By the end of the series, all the wonder and inspiration and promise of the first book–that any poor, neglected kid might be an unexpected letter or a dirty old boot away from being transported into a world of magic–wrapped back around on itself.
The children had fought the same battles their parents did against the same enemies, often alongside their parents’ old allies or with their enemies’ old schoolbooks. A work that set out to critique British ideas of aristocracy and “bad blood” and social stations ended up reinforcing that good people raise good kids and bad people raise bad kids. Most of what makes Harry Potter special, he unwittingly inherited from parents he never met. In the end, the true hero of the story is the grown man who never got over his fourth-grade crush.

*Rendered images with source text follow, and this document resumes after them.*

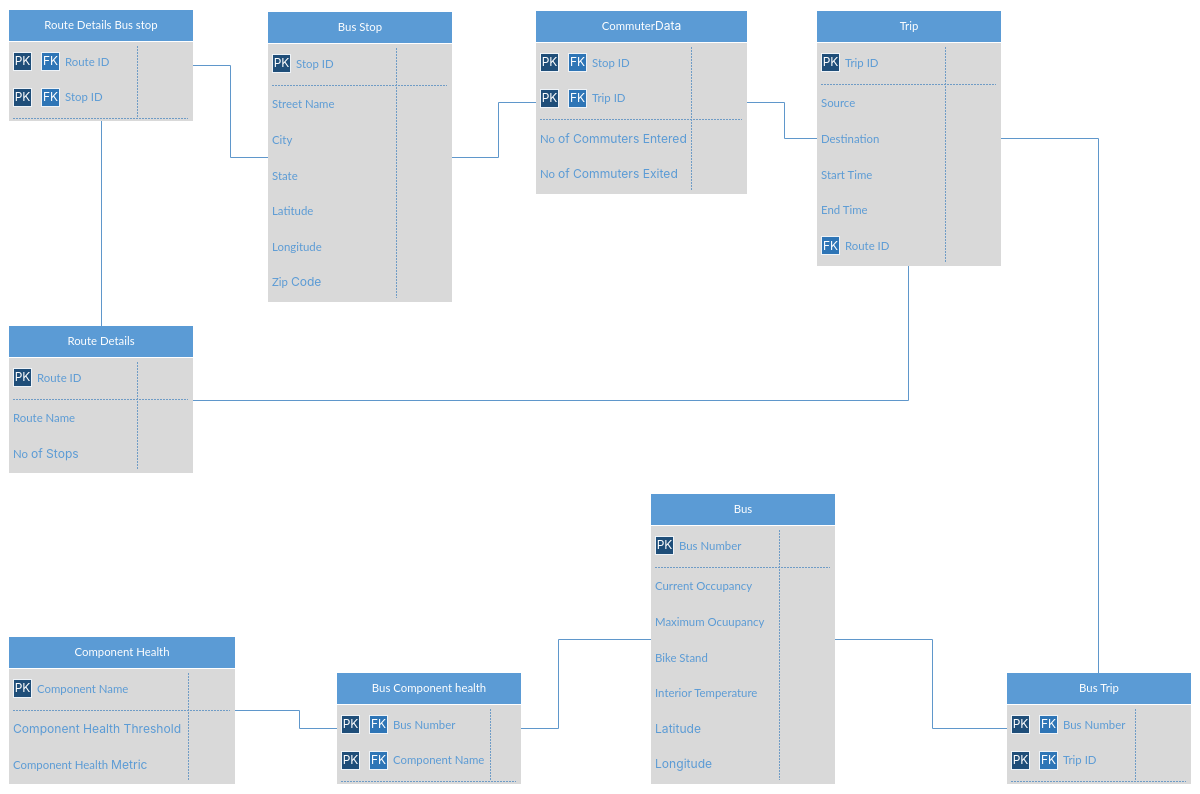
<!DOCTYPE html>
<html lang="en">
<head>
<meta charset="utf-8">
<title>Bus transit entity relationship diagram</title>
<style>
:root {
  --blue: #5b9bd5;
  --line: #5f97cb;
  --panel: #d9d9d9;
  --primary: #1f4e79;
  --foreign: #2e75b6;
  --dash: #6f9cc6;
  --paper: #ffffff;
  --column: 55px;
}
* { box-sizing: border-box; margin: 0; padding: 0; }
html, body { width: 1200px; height: 794px; overflow: hidden; background: var(--paper); }
.diagram { position: relative; width: 1200px; height: 794px; overflow: hidden; font: 11.4px/1 Lato, sans-serif; color: var(--blue); }
.connectors { position: absolute; left: 0; top: 0; }
.entity { position: absolute; width: 184px; display: flex; flex-direction: column; gap: 1px; }
.entity h2 { flex: none; height: 31px; padding-bottom: 1px; display: flex; align-items: center; justify-content: center; background: var(--blue); color: var(--paper); font: inherit; white-space: pre; }
.fields { flex: 1; position: relative; padding: 2px 5px 0 4px; background: var(--panel); list-style: none; }
.fields::after { content: ""; position: absolute; right: var(--column); top: 4px; bottom: 4px; width: 1px; background: repeating-linear-gradient(to bottom, var(--dash) 0 2px, transparent 2px 3px); }
.fields li { height: 35.7px; padding-bottom: 1px; display: flex; align-items: center; white-space: pre; }
.fields .divider { height: 1px; margin: 3px 0 1px; padding: 0; background: repeating-linear-gradient(to right, var(--dash) 0 2px, transparent 2px 3px); }
.alt { font: 12.1px/1 Inter, sans-serif; }
.key { flex: none; width: 19px; height: 19px; margin-right: 5px; border: 1px solid #eef3f8; display: flex; align-items: center; justify-content: center; color: var(--paper); font: 12px/1 Inter, sans-serif; }
.pk { background: var(--primary); }
.fk { background: var(--foreign); }
.pk + .fk { margin-left: 4px; }

.route-stop { left: 9px; top: 10px; height: 111px; }
.bus-stop { left: 268px; top: 12px; height: 290px; }
.commuter { left: 536px; top: 11px; width: 211px; height: 183px; }
.trip { left: 817px; top: 11px; height: 255px; }
.route { left: 9px; top: 326px; height: 147px; }
.bus { left: 651px; top: 494px; height: 290px; }
.component { left: 9px; top: 637px; width: 226px; height: 147px; --column: 46px; }
.bus-component { left: 337px; top: 673px; height: 111px; --column: 30px; }
.bus-trip { left: 1007px; top: 673px; height: 111px; }
</style>
</head>
<body>
<main class="diagram">
  <svg class="connectors" width="1200" height="794" viewBox="0 0 1200 794" fill="none" stroke="var(--line)" aria-hidden="true">
    <polyline points="193,65.5 230.5,65.5 230.5,157.5 268,157.5"/>
    <polyline points="452,157.5 498.5,157.5 498.5,102.5 536,102.5"/>
    <polyline points="747,102.5 784.5,102.5 784.5,138.5 817,138.5"/>
    <polyline points="1001,138.5 1098.5,138.5 1098.5,673"/>
    <line x1="101.5" y1="121" x2="101.5" y2="326"/>
    <polyline points="193,400.5 908.5,400.5 908.5,266"/>
    <polyline points="235,710.5 299.5,710.5 299.5,728.5 337,728.5"/>
    <polyline points="521,728.5 558.5,728.5 558.5,639.5 651,639.5"/>
    <polyline points="835,639.5 932.5,639.5 932.5,728.5 1007,728.5"/>
  </svg>

  <section class="entity route-stop">
    <h2>Route Details Bus stop</h2>
    <ul class="fields">
      <li><b class="key pk">PK</b><b class="key fk">FK</b><span>Route ID</span></li>
      <li><b class="key pk">PK</b><b class="key fk">FK</b><span>Stop ID</span></li>
      <li class="divider"></li>
    </ul>
  </section>

  <section class="entity bus-stop">
    <h2>Bus Stop</h2>
    <ul class="fields">
      <li><b class="key pk">PK</b><span>Stop ID</span></li>
      <li class="divider"></li>
      <li>Street Name</li>
      <li>City</li>
      <li>State</li>
      <li>Latitude</li>
      <li>Longitude</li>
      <li><span>Zip <span class="alt">Code</span></span></li>
    </ul>
  </section>

  <section class="entity commuter">
    <h2><span>Commuter<span class="alt">Data</span></span></h2>
    <ul class="fields">
      <li><b class="key pk">PK</b><b class="key fk">FK</b><span>Stop ID</span></li>
      <li><b class="key pk">PK</b><b class="key fk">FK</b><span>Trip ID</span></li>
      <li class="divider"></li>
      <li><span>No <span class="alt">of Commuters Entered</span></span></li>
      <li><span>No <span class="alt">of Commuters Exited</span></span></li>
    </ul>
  </section>

  <section class="entity trip">
    <h2>Trip</h2>
    <ul class="fields">
      <li><b class="key pk">PK</b><span>Trip ID</span></li>
      <li class="divider"></li>
      <li>Source</li>
      <li>Destination</li>
      <li>Start Time</li>
      <li>End Time</li>
      <li><b class="key fk">FK</b><span>Route ID</span></li>
    </ul>
  </section>

  <section class="entity route">
    <h2>Route Details</h2>
    <ul class="fields">
      <li><b class="key pk">PK</b><span>Route ID</span></li>
      <li class="divider"></li>
      <li>Route Name</li>
      <li><span>No <span class="alt">of Stops</span></span></li>
    </ul>
  </section>

  <section class="entity bus">
    <h2>Bus</h2>
    <ul class="fields">
      <li><b class="key pk">PK</b><span>Bus Number</span></li>
      <li class="divider"></li>
      <li>Current Occupancy</li>
      <li>Maximum Ocuupancy</li>
      <li>Bike Stand</li>
      <li>Interior Temperature</li>
      <li class="alt">Latitude</li>
      <li class="alt">Longitude</li>
    </ul>
  </section>

  <section class="entity component">
    <h2>Component Health</h2>
    <ul class="fields">
      <li><b class="key pk">PK</b><span>Component Name</span></li>
      <li class="divider"></li>
      <li class="alt">Component Health Threshold</li>
      <li><span>Component Health <span class="alt">Metric</span></span></li>
    </ul>
  </section>

  <section class="entity bus-component">
    <h2>Bus Component health</h2>
    <ul class="fields">
      <li><b class="key pk">PK</b><b class="key fk">FK</b><span>Bus Number</span></li>
      <li><b class="key pk">PK</b><b class="key fk">FK</b><span>Component Name</span></li>
      <li class="divider"></li>
    </ul>
  </section>

  <section class="entity bus-trip">
    <h2>Bus Trip</h2>
    <ul class="fields">
      <li><b class="key pk">PK</b><b class="key fk">FK</b><span>Bus Number</span></li>
      <li><b class="key pk">PK</b><b class="key fk">FK</b><span>Trip ID</span></li>
      <li class="divider"></li>
    </ul>
  </section>
</main>
</body>
</html>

In the time-skip epilogue, everyone who liked each other in middle school were now married and taking their kids to that same school, along with all of their old classmates. And all the old schoolyard alliances and rivalries were more or less as they were, despite having everyone having saved the world and/or tried to conquer it in between.
One can just imagine Arthur Weasley as the Cliff Claven of Magical London, stopping by the local for a quick pint on his way home from his government job and spending all night trying to impress everyone with dubious facts about muggle appliances. The Sam Malone might be Oliver Wood–having used the Galleons he made with his cup of coffee with Puddlesmere United
to buy said pub, he’s now toweling off pint glasses under a picture of himself on the pitch and never letting anyone forget he captained Gryffindor back in his glory days.
Now, for the record: There’s nothing wrong with all this. I married my high-school sweetheart, we live in my childhood home, and our kids attend the same schools we did. By any standard, I live as traditional and provincial a life as one can in 2020s America. But if you’re still reading this, you know I’ve always read widely and dreamt big–and all the stories I cherished most kept their promises, and all of my dreams for myself came true.
I’m living the life I always wanted to lead. My wife and I have never been more in love. My kids are coming into their own as they come out of lockdown, inspiring me every day as their own worlds of possibilities open up before them. I’m a professional writer of both sports articles and fantasy stories. I have a weekly newsletter that hundreds of people subscribe to!
I’m not the most famous guy from my little town. Heck, I’m not even the most famous author
. But I’m reaching for the stars while
putting down roots, coaching sports and volunteering and being part of my community in ways that aren’t just good for me and my family but also feed my Writer Brain.
Meanwhile, though Rowling recently bought her childhood home
, she doesn’t live there. She owns two estates in Scotland, and by all accounts is a security and privacy fanatic. She clearly spends much of her free time on the Internet, scowling at all the under-40 types who were inspired by her stories to lead big, vibrant lives of magic and wonder and empathy and acceptance. She’s still writing, but pretty much just thinly veiled polemics against whoever she’s currently maddest at.
Though she rose above her station in the most British of ways–pluck, luck, and good breeding–it feels like she’s obsessed with high-school glory days she never had (her old English teacher once described her as “not exceptional”
). It’s as though she wished the world were smaller, like her magical London that only has about 42 wizards in it. It’s like she wished she’d never gotten those degrees, never gone on those adventures, just had a couple of amazing school years where it felt like she could
do anything and then chose to get in line with everyone else.
As wonderful as coming of age can be, teaching kids that they’re entering an incredible new dimension of infinite possibilities and they’d better enjoy it, because after a couple years of that is decades of regretting your choices and waiting to die is, just, not it.
Obsessing over youth is something only old people do. Young people keep growing, seeking, learning and connecting–no matter their age.